Reference materials

Reference materials are materials that, if accessed by students, may improve their knowledge and understanding of the material in the course and enrich their learning experience.

Student workload expectations

Activity Hours
Directed Study 80.00
Private Study 85.00

Assessment details

Description Marks out of Wtg (%) Due Date Notes
ASSIGNMENT 1 40 40 02 Apr 2020 (see note 1)
ASSIGNMENT 2 60 60 01 Jun 2020 (see note 2)

Notes
  1. Inquiry Task
  2. Portfolio of Work

Important assessment information

  1. Attendance requirements:
    It is the students' responsibility to attend and participate appropriately in all activities scheduled for them, and to study all material provided to them or required to be accessed by them, to maximise their chance of meeting the objectives of the course and to be informed of course-related activities and administration.

  2. Requirements for students to complete each assessment item satisfactorily:
    To satisfactorily complete an individual assessment item a student must achieve at least 50% of the marks for that item.

  3. Penalties for late submission of required work:
    Students should refer to the Assessment Procedure http://policy.usq.edu.au/documents.php?id=14749PL (point 4.2.4)

  4. Requirements for student to be awarded a passing grade in the course:
    To be assured of receiving a passing grade a student must achieve at least 50% of the total weighted marks available for the course.

  5. Method used to combine assessment results to attain final grade:
    The final grades for students will be assigned on the basis of the aggregate of the weighted marks obtained for each of the summative items for the course.

  6. Examination information:
    There is no examination in this course.

  7. Examination period when Deferred/Supplementary examinations will be held:
    There is no examination in this course, there will be no deferred or supplementary examinations.

  8. University Student Policies:
    Students should read the USQ policies: Definitions, Assessment and Student Academic Misconduct to avoid actions which might contravene University policies and practices. These policies can be found at http://policy.usq.edu.au.

Assessment notes

  1. Referencing in assignments must comply with the APA referencing system. This system should be used by students to format details of the information sources they have cited in their work. The APA style to be used is defined by the USQ library's referencing guide. This guide can be found at http://www.usq.edu.au/library/referencing.

  2. Students are required to demonstrate competence in and appropriate use of academic language and literacy, including spelling, grammar, punctuation, and referencing in all assessment responses. Marks allocated to the aforementioned criteria will be specified in the criteria for assessment of all assessment items.
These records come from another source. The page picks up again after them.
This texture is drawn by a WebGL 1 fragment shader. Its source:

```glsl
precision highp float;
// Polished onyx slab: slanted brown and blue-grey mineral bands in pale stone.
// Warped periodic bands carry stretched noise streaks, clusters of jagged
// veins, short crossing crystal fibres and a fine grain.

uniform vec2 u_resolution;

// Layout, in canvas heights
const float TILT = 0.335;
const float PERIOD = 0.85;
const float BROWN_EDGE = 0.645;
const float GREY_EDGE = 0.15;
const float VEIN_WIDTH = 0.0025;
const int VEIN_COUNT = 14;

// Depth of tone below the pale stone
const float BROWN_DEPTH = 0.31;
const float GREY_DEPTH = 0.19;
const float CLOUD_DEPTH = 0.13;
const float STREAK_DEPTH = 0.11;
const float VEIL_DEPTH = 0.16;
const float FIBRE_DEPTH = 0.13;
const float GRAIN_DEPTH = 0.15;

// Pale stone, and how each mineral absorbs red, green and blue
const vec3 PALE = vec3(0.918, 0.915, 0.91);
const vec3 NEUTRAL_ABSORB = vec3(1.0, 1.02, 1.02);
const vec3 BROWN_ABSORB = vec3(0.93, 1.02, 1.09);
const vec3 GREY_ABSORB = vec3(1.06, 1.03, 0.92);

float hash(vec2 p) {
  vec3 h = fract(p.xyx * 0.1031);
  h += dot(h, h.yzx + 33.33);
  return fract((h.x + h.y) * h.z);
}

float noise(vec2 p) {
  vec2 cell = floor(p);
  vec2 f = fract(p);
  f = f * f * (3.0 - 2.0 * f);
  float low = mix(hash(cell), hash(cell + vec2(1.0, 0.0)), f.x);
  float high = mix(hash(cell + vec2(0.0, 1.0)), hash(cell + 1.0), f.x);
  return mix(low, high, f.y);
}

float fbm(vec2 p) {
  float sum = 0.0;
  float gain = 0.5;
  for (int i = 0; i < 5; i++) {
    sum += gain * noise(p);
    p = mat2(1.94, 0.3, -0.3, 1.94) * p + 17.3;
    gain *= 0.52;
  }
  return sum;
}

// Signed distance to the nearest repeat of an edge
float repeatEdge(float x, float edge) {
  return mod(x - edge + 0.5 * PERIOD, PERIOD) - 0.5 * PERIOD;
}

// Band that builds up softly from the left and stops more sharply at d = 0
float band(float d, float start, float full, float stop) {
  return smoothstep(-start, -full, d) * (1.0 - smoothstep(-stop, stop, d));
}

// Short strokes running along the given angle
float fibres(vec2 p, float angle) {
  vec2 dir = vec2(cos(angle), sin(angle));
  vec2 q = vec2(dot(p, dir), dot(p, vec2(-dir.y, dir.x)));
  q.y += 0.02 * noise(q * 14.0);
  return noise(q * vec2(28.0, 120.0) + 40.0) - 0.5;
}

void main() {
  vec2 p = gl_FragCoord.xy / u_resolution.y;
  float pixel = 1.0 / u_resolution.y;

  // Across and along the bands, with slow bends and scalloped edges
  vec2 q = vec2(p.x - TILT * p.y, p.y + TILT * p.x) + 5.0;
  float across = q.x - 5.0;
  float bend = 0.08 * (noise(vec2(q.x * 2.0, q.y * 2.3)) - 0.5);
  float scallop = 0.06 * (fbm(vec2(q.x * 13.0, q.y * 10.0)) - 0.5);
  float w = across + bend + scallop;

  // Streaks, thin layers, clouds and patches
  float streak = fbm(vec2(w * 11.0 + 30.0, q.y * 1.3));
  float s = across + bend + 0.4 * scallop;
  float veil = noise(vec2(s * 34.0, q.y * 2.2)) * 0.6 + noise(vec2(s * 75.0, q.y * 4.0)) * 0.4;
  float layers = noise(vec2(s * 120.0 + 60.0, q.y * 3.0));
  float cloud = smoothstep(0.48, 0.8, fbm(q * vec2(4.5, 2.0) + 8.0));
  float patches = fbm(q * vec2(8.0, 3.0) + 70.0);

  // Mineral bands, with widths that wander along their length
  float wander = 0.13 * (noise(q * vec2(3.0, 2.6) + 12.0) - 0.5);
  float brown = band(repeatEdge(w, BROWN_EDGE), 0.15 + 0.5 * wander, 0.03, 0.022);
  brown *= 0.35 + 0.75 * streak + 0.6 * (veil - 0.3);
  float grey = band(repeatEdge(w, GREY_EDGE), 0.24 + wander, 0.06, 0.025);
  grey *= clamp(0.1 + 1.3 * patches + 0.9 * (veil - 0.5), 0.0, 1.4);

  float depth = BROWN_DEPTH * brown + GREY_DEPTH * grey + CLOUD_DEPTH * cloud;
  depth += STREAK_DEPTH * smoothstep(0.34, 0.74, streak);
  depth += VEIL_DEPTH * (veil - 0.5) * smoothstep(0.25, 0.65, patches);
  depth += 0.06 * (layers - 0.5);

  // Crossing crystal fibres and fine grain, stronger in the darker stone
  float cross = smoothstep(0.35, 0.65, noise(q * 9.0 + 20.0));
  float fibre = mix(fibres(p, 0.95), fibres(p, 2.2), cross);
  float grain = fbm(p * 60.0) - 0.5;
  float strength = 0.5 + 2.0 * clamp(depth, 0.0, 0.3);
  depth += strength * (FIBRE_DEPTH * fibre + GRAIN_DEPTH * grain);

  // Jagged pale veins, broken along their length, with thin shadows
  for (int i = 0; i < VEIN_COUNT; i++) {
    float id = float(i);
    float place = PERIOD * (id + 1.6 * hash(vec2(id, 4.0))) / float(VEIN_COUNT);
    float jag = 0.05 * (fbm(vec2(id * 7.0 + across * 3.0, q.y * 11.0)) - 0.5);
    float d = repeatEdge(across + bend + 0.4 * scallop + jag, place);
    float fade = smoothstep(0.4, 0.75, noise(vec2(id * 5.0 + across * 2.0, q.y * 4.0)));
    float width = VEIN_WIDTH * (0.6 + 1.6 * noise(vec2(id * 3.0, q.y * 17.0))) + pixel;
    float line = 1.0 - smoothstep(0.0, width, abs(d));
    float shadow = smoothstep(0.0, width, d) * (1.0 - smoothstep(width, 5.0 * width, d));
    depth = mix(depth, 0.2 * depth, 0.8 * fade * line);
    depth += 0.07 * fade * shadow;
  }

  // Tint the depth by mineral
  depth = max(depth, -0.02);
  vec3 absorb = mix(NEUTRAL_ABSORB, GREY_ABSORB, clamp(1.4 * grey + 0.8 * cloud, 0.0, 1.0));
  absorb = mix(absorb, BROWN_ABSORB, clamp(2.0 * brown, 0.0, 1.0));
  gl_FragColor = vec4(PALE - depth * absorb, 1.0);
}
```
  3. Students are required to submit ALL assignments to evidence meeting or exceeding the mandatory requirements of the Australian Professional Standards for Teachers (APSTs).

Evaluation and benchmarking
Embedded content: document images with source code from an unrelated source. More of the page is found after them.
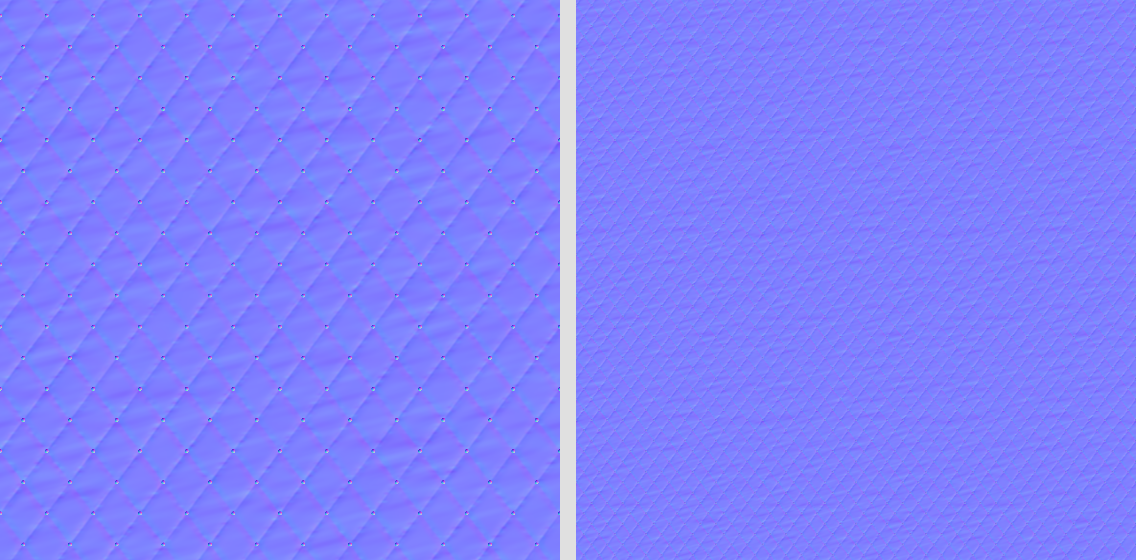
Left: one tile. Right: repeated 3 by 3.
Write a three.js fragment shader that draws this texture map.

```glsl
// Tangent-space normal map of quilted leather: diamond seams, dome studs and soft wrinkles.
varying vec2 vUv;

const vec2 REPEATS = vec2(12.0, 9.0);   // diamonds across and down
const float STUD_RADIUS = 0.0033;

float hash(vec2 p) {
  return fract(sin(dot(p, vec2(127.1, 311.7))) * 43758.5453);
}

// Value noise that wraps after a whole number of cells
float wrapNoise(vec2 p, vec2 period) {
  vec2 cell = floor(p);
  vec2 f = p - cell;
  f = f * f * f * (f * (f * 6.0 - 15.0) + 10.0);
  vec2 lo = mod(cell, period);
  vec2 hi = mod(cell + 1.0, period);
  return mix(mix(hash(lo), hash(vec2(hi.x, lo.y)), f.x),
             mix(hash(vec2(lo.x, hi.y)), hash(hi), f.x), f.y);
}

// Height of the leather: slanted fine folds over broader flat ones
float leatherHeight(vec2 uv) {
  vec2 slanted = vec2(14.0 * uv.x, 56.0 * uv.y - 14.0 * uv.x);
  float h = 0.0011 * wrapNoise(slanted, vec2(14.0));
  h += 0.0013 * wrapNoise(uv * vec2(11.0, 34.0) + 0.37, vec2(11.0, 34.0));
  h += 0.0010 * wrapNoise(uv * vec2(5.0, 13.0) + 0.61, vec2(5.0, 13.0));
  return h;
}

// Height of the small puckers pulled up by the stitching
float puckerHeight(vec2 uv) {
  vec2 period = vec2(90.0, 130.0);
  return 0.0009 * wrapNoise(uv * period, period);
}

vec2 leatherSlope(vec2 uv, float puckering) {
  vec2 e = vec2(0.001, 0.0);
  vec2 fold = vec2(leatherHeight(uv + e.xy) - leatherHeight(uv - e.xy),
                   leatherHeight(uv + e.yx) - leatherHeight(uv - e.yx));
  vec2 pucker = vec2(puckerHeight(uv + e.xy) - puckerHeight(uv - e.xy),
                     puckerHeight(uv + e.yx) - puckerHeight(uv - e.yx));
  return (fold + puckering * pucker) / (2.0 * e.x);
}

// Signed distance to the nearest whole number
float nearestOffset(float x) {
  return fract(x + 0.5) - 0.5;
}

// Slope across a groove, peaking at 1 one width from its centre
float grooveSlope(float t, float width) {
  float s = t / width;
  return s * exp(0.5 - 0.5 * s * s);
}

// Slope across one seam: soft groove and narrow crease
float seamSlope(float t, float soft, float crease, float wear) {
  return wear * (soft * grooveSlope(t, 0.085) + crease * grooveSlope(t, 0.03));
}

// Closeness to a seam, 1 on it
float nearSeam(float t) {
  return exp(-t * t / 0.012);
}

void main() {
  // Seam families lie where these diagonal coordinates are whole
  vec2 q = vUv * REPEATS + vec2(0.0, 0.25);
  float fall = nearestOffset(q.x + q.y);
  float rise = nearestOffset(q.x - q.y);
  vec2 fallDir = normalize(REPEATS);
  vec2 riseDir = fallDir * vec2(1.0, -1.0);

  // Uneven tension along the stitching
  vec2 period = vec2(31.0, 29.0);
  float wear = 0.75 + 0.5 * wrapNoise(vUv * period, period);

  float puckering = max(0.6 * nearSeam(fall), nearSeam(rise));
  vec2 slope = leatherSlope(vUv, puckering);
  slope += fallDir * seamSlope(fall, 0.105, 0.03, wear);
  slope += riseDir * seamSlope(rise, 0.075, 0.07, wear);
  vec3 normal = normalize(vec3(-slope, 1.0));

  // Dome stud on every seam crossing
  vec2 toStud = 0.5 * vec2(fall + rise, fall - rise) / REPEATS;
  float dist = length(toStud);
  vec2 tilt = 0.95 * toStud / max(dist, STUD_RADIUS);
  vec3 dome = vec3(tilt, sqrt(1.0 - dot(tilt, tilt)));
  float stud = 1.0 - smoothstep(STUD_RADIUS - 0.0005, STUD_RADIUS + 0.0007, dist);
  normal = normalize(mix(normal, dome, stud));

  // Encode with green pointing down
  gl_FragColor = vec4(normal * vec3(0.5, -0.5, 0.5) + 0.5, 1.0);
}
```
In meeting the University’s aims to establish quality learning and teaching for all programs, this course monitors and ensures quality assurance and improvements in at least two ways. This course:
1. conforms to the USQ Policy on Evaluation of Teaching, Courses and Programs to ensure ongoing monitoring and systematic improvement
2. forms part of the Bachelor of Education and is benchmarked against the:

  1. internal USQ accreditation/reaccreditation processes which include (i) stringent standards in the independent accreditation of its academic programs, (ii) close integration between business and academic planning, and (iii) regular and rigorous review
  2. Queensland College of Teachers
  3. Australian Professional Standards for Teachers (APST) of the Australian Institute for Teaching and School Leadership (AITSL).

Other requirements

  1. Participation: Students can expect it will be necessary to participate in and contribute to a range of learning opportunities in this course including online study activities, lectures, tutorials, seminar presentations, group discussions and self-directed study activities in order to apply the coursework that will enable quality assessment tasks to be submitted as evidence of professional development.

Date printed 27 February 2020